The Economic and Financial Crimes Commission (EFCC) Acting Chairman, Ibrahim Magu, on Thursday, said some judges and lawyers were lobbying to be part of election petition tribunals and cases because of money.
He, however, warned them not to allow inducements affect or determine the outcome of petitions.
Magu, in a statement, reminded lawyers, judges, elected public officials and members of the wider society not to use the Election Petition Tribunals as conduits for siphoning public funds.
He said: “The EFCC has the statutory powers to monitor, track, investigate, arrest and prosecute such and other offences.
“The guiding principle of the EFCC on this matter is simple and straightforward: the right of choice of Nigerian voters is sacrosanct, and justice is not for sale.
“The principal actors at the Tribunals comprising petitioners, defendants, lawyers and judges have greater roles to play in this than the rest of us.
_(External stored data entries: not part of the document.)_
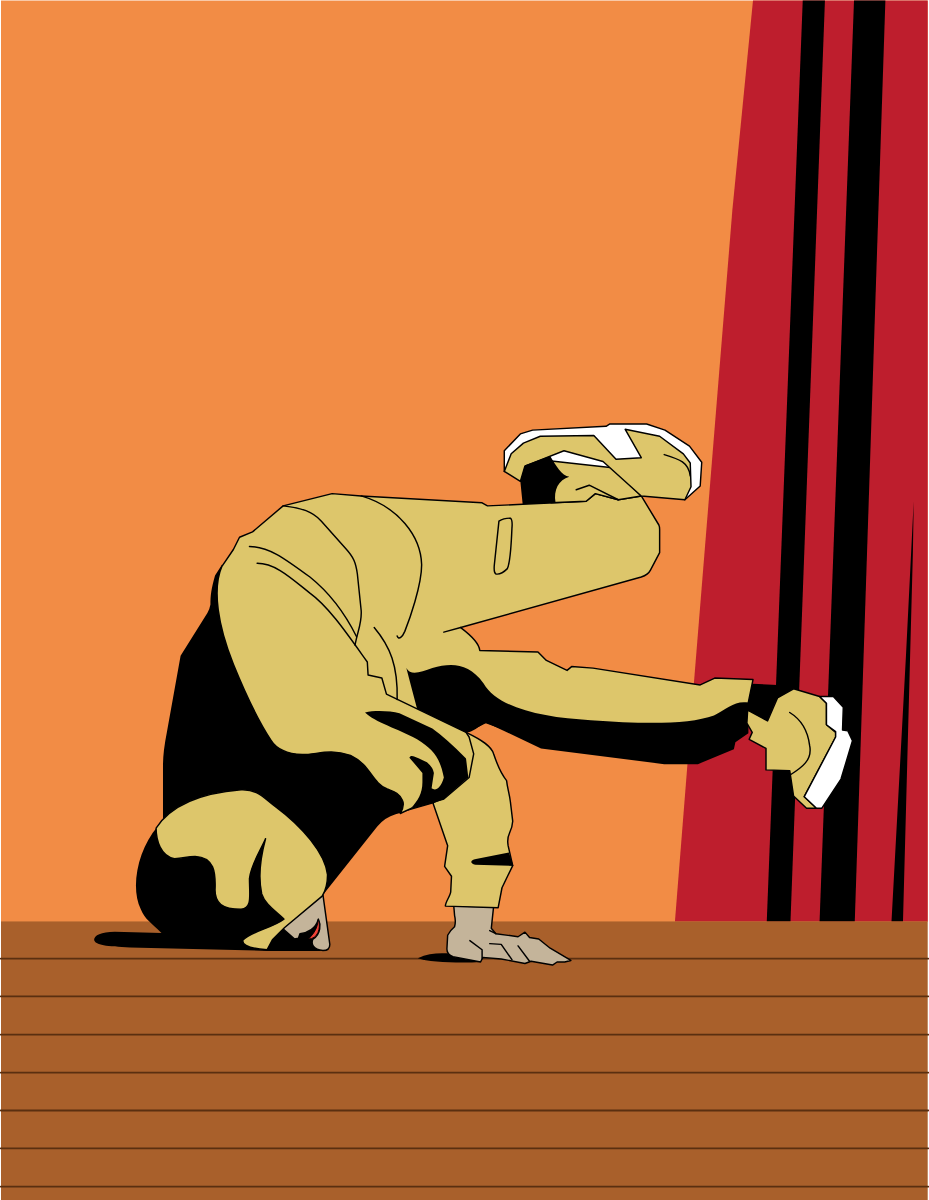
<!DOCTYPE html>
<html lang="en">
<head>
<meta charset="utf-8">
<title>Breakdancer on stage</title>
<style>
:root{--wall:#f28c45;--curtain:#be1e2d;--ink:#000;--floor:#a9602b;--plank:#5a2f10;--cloth:#ddc66b;--skin:#c4b49a;--lip:#ef4136;--paper:#fff}
html,body{margin:0;width:929px;height:1200px;overflow:hidden;background:var(--paper)}
svg{display:block}
.wall{fill:var(--wall)}
.curtain{fill:var(--curtain)}
.floor{fill:var(--floor)}
.planks{stroke:var(--plank);stroke-width:2.4;stroke-linecap:round}
.ink{fill:var(--ink)}
.cloth,.skin,.sole,.seam{stroke:var(--ink);stroke-width:1.9;stroke-linejoin:round;stroke-linecap:round}
.cloth{fill:var(--cloth)}
.skin{fill:var(--skin)}
.sole{fill:var(--paper)}
.seam{fill:none}
.lip{fill:var(--lip);stroke:var(--ink);stroke-width:1.2}
</style>
</head>
<body>
<svg width="929" height="1200" viewBox="0 0 1214 1568" preserveAspectRatio="none" role="img" aria-label="Dancer in a hooded khaki outfit balancing on head and hand on a wooden stage beside a red curtain">
<defs><path id="plank" d="M1 0H1213"/></defs>

<g id="stage">
<rect class="wall" x="1.3" y="0.7" width="1211" height="1204"/>
<path class="curtain" d="M984 0.7 957 275 907 890 882 1204H1212.3V0.7Z"/>
<path class="ink" d="M1049 0.7H1078L1033 1204H1002Z"/>
<path class="ink" d="M1116 0.7H1157L1117 1204H1071Z"/>
<path class="ink" d="M1194 655 1193 720 1180 1204H1165L1184 855Z"/>
<rect class="floor" x="1.3" y="1204" width="1211" height="364"/>
<g class="planks">
<use href="#plank" y="1252.5"/><use href="#plank" y="1302"/><use href="#plank" y="1352"/><use href="#plank" y="1401.5"/><use href="#plank" y="1451"/><use href="#plank" y="1500.5"/><use href="#plank" y="1550.5"/>
</g>
</g>

<g id="dancer">
<g id="supporting-arm">
<path class="ink" d="M546 1252C560 1245 575 1245 590 1246L632 1250 628 1257C600 1259 560 1257 546 1252Z"/>
<path class="skin" d="M593 1184 645 1185 642 1213 648 1220 677 1224 686 1218 692 1225 704 1227 719 1239 746 1255 738 1257H728L722 1261 694 1256 686 1259 655 1253 631 1251 628 1257 592 1250Q584 1247 584 1240L585 1222Q588 1216 594 1211Q596 1204 594 1196Z"/>
<path class="seam" d="M614 1229 630 1241V1252M640 1233 655 1234 669 1254M677 1236 692 1256M648 1220 640 1216"/>
<path class="cloth" d="M609 957C630 967 642 975 645 985C650 1000 654 1010 662 1020C663 1030 666 1038 667 1048L670 1073C669 1090 661 1088 664 1105L670 1131 656 1160 651 1186 582 1184C582 1178 589 1170 589 1165L590 1145 581 1132 585 1105 566 1050 560 1000Z"/>
<path class="ink" d="M665 1114 671 1131.500 621 1130C614 1128 614 1124 622 1122.500Z"/>
</g>

<g id="back-shadow">
<path class="ink" d="M290 738 281 752C276 770 275 778 275 790Q274 796 271 801L236 857 218 957Q213 982 213 1000V1090L423 1168 493 1080Q503 1068 517 1064L566 1050 580 1044 560 950 400 800Z"/>
</g>

<g id="front-ankle">
<path class="ink" d="M976 893 1016 895 1014 915 1003 942 976 940Z"/>
</g>

<g id="body">
<path class="cloth" d="M290 740 305 718 313 702 330 695 370 661 434 645 472 648 630 657 637 661 683 659 766 655 778 645 808 653 838 648 861 686Q862 688 862 692V722L850 745Q847 751 838 754L602 820Q626 838 627 850L703 852 714 863 741 876 747 871 775 873 915 895 934 886 984 888 977 922 935 960 707 970 635 944 609 957 613 963 619 985 613 1016 580 1044 538 1056 523 1063Q529 1053 526 1046C522 1036 514 1034 506 1031C485 1022 485 1000 458 987C430 978 415 986 395 986C375 985 362 980 354 967C335 938 318 900 305 868C285 818 277 770 290 740Z"/>
<path class="ink" d="M531 873C537 884 550 878 565 873C590 866 612 866 632 893C650 925 710 938 772 941C840 946 900 947 933 935C950 926 960 915 978 918V958L961 970 959 979 912 998.500H868L707 978 635 944C625 949 618 957 609 957L545 926Q538 900 531 873Z"/>
<path class="ink" d="M477 931C490 928 510 929 522 932L565 952Q582 964 609 991L612 1016 580 1044 537 1056C546 1046 552 1037 552 1022V1010L535 990C537 984 548 992 558 996Q566 1003 567 1010L564 1030C568 1033 575 1033 580 1016C575 990 566 979 545 966C520 952 490 944 477 931Z"/>
<g class="seam">
<path d="M370 661C395 664 408 668 420 681L452 717C462 728 465 735 467 750L472 798C473 815 467 825 464 843"/>
<path d="M472 648C520 662 550 700 551 738C551 765 535 810 529 825C526 832 521 837 519 831"/>
<path d="M326 714C350 714 370 728 405 754C435 778 455 810 466 832"/>
<path d="M336 736C360 736 380 755 405 775C430 793 455 830 480 865L481 882 499 886 505 907 609 957"/>
<path d="M489 820C510 845 520 870 519 914"/>
<path d="M602 820 580 826"/>
<path d="M652 681Q658 677 667 677Q670 679 669 690C668 715 667 735 663 743C658 748 653 751 648 750Q645 748 646 738Z"/>
</g>
</g>

<g id="raised-foot">
<path class="cloth" d="M719 596 737 585 790 600 838 648 808 653 778 645 766 655 720 657Z"/>
<path class="sole" d="M659 616V589L680 567 696 562 792 557 797 554H845L869 562 901 583 917 604 915 635 895 653 880 620 700 600Z"/>
<path class="cloth" d="M659 616 668 593 684 579 706 570 776 569 805 600 838 598 817 561 862 570 893 593 902 605 903 636 895 653 838 648 788 603 737 589 686 609 680 629Z"/>
<path class="ink" d="M680 629 686 608 719 596C726 608 734 622 744 623C730 627 723 640 726 657L683 659Z"/>
<path class="seam" d="M753 640 770 634 808 653M868 594C888 600 900 604 902 622"/>
</g>

<g id="extended-foot">
<path class="cloth" d="M977 928 1003 942 1016 912 1037 900 1071 910 1080 919V947L1092 957V963L1051 1041 1067 1056H1054L1037 1040 1032 1007 1001 1006V978L979 966 983 957 976 945Z"/>
<path class="sole" d="M1071 910H1089L1102 924 1101 954 1108 955 1114 968 1099 1018 1074 1056H1067L1051 1041 1092 963V956L1080 947V919Z"/>
<path class="seam" d="M1032 931C1050 942 1056 958 1058 974C1062 993 1048 1003 1032 1013"/>
</g>

<g id="head">
<path class="ink" d="M206 1080C180 1110 170 1160 184 1188C190 1202 197 1205 211 1219L150 1217.500C132 1218 123 1222 123 1228C124 1235 140 1237 170 1238L349 1242.500H424L421 1160 300 1060Z"/>
<path class="skin" d="M369 1213 422 1169 431 1234Q431 1242 422 1242C409 1241 406 1233 409 1227C420 1220 419 1207 416 1201C413 1213 402 1219 392 1220L390 1226 385 1227Z"/>
<path class="lip" d="M416 1201C415 1213 410 1220 403 1227C415 1227 420 1213 416 1201Z"/>
<path class="cloth" d="M204 1082C225 1050 265 1036 315 1032C337 1031 345 1043 360 1054C395 1080 425 1115 428 1143C428 1155 426 1163 421 1171L372 1212 356 1228 349 1241C335 1240 317 1238 317 1229C325 1218 355 1213 371 1201C360 1190 347 1183 342 1168C337 1145 341 1118 347 1096C340 1112 328 1130 326 1148C326 1170 330 1187 315 1188C290 1188 281 1180 281 1163C282 1140 280 1120 255 1119C243 1119 240 1122 228 1122C210 1119 204 1098 204 1082Z"/>
</g>
</g>
</svg>
</body>
</html>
“The EFCC wants to strongly state that the rights of Nigerian voters to freely choose their leaders are sacrosanct and that their choice should not be thwarted on the altar of corrupt material inducement by anyone.
“As a law enforcement agency, our first duty is to advice all parties in the electoral process to abide by all rules and regulations of the electioneering process.
“This advice is necessary, because, following the conclusion of the elections held last week; the battleground is now shifting to the courtrooms for election litigations.
“This will be more so when the Gubernatorial and State Assembly Elections are held this weekend.
“In anticipation of the flood of petitions that may be received at the end of the elections, the Acting Chief Justice of Nigeria, Justice Ibrahim Muhammad, has already sworn in the members of the Election Petition Tribunals on 26th January 2019.
“As the Tribunal members get set to begin handling complaints from aggrieved parties and contestants, millions of Nigerians are placing high expectations on its just and fair outcome.
“Hence, the EFCC has the responsibility of reminding all those that may be involved in the litigations that the courts are temples of justice where only the facts of the case(s) should determine the outcome.
“Deploying monetary and other non-monetary externalities will be a fruitless and harmful exercise that must be avoided by all means.
“Beside contestants, the attention of members of the Bar and Bench, and other stake holders, is hereby drawn to the dangers and perfidy of allowing the corrupting influence of money and other inducements to influence the process and determine the outcome.
“This is necessary, because, many Judges wrongly see Election Tribunals and Appeal Panels as potential gold mines, desperately lobbied and continue to lobby, to be included as members.
“Some ‘smart’ judges lobby and salivate to be posted to states, criminally conceived as the juiciest gold mines.
“This uncontrolled and suicidal temptation of acquiring undue riches overnight is already enticing and trapping a certain number of lawyers and Judges with possible prosecution and certain professional ruin.
“Therefore, all lawyers, judges, state governors, top government officials, politically-aligned businessmen and other stakeholders should be wary of this undesirable and ignominious fate.
“The Tribunals should be allowed to operate in accordance with due process, devoid of using illicit monies and means to negatively influence the course of justice.
“The EFCC possesses ample information on how the perversion of justice with ill-gotten money is initiated, organised and executed by individuals and groups within the political, bureaucratic and judicial systems of the nation.
“The EFCC also possesses information on how the beneficiaries of corrupt monies receive, hide, transfer and invest the loot at home and abroad in order to conceal their true source.
“We want to make it clear that, in this day and age of the information technology, international legal instruments and Mutual Legal Assistance between countries across the globe, there is no hiding place for corruption and money laundering no matter how witty or crafty the perpetrators may be.”
Magu cited an example of a money laundering case that arose from a previous election.
“After the 2015 elections, a gubernatorial candidate from one of the South-South states hired the services of a lawyer (SAN) to file a petition at the Election Tribunal over the outcome of the election.
“When he was eventually sworn into office, he paid an astronomical and heart-wrenching N1.4 billion to the lawyer from the coffers of the state for ‘services’ rendered before he became governor.
“The EFCC was following the money trail and discovered that a large part of the sum was diverted and shared between several accomplices, all of whom are now standing trial at the Federal High Court for violating the provisions of the Money Laundering Act 2011.
“I conclude by recalling what Chief Robert Clarke, SAN, said recently on the centrality of the judiciary and corruption to our nation’s quest for survival.
“He said: ‘Corruption has eaten deep everywhere in Nigeria, and if corruption creeps into the judiciary that is the end of the nation.’ This is a warning we must all take very seriously,” Magu said.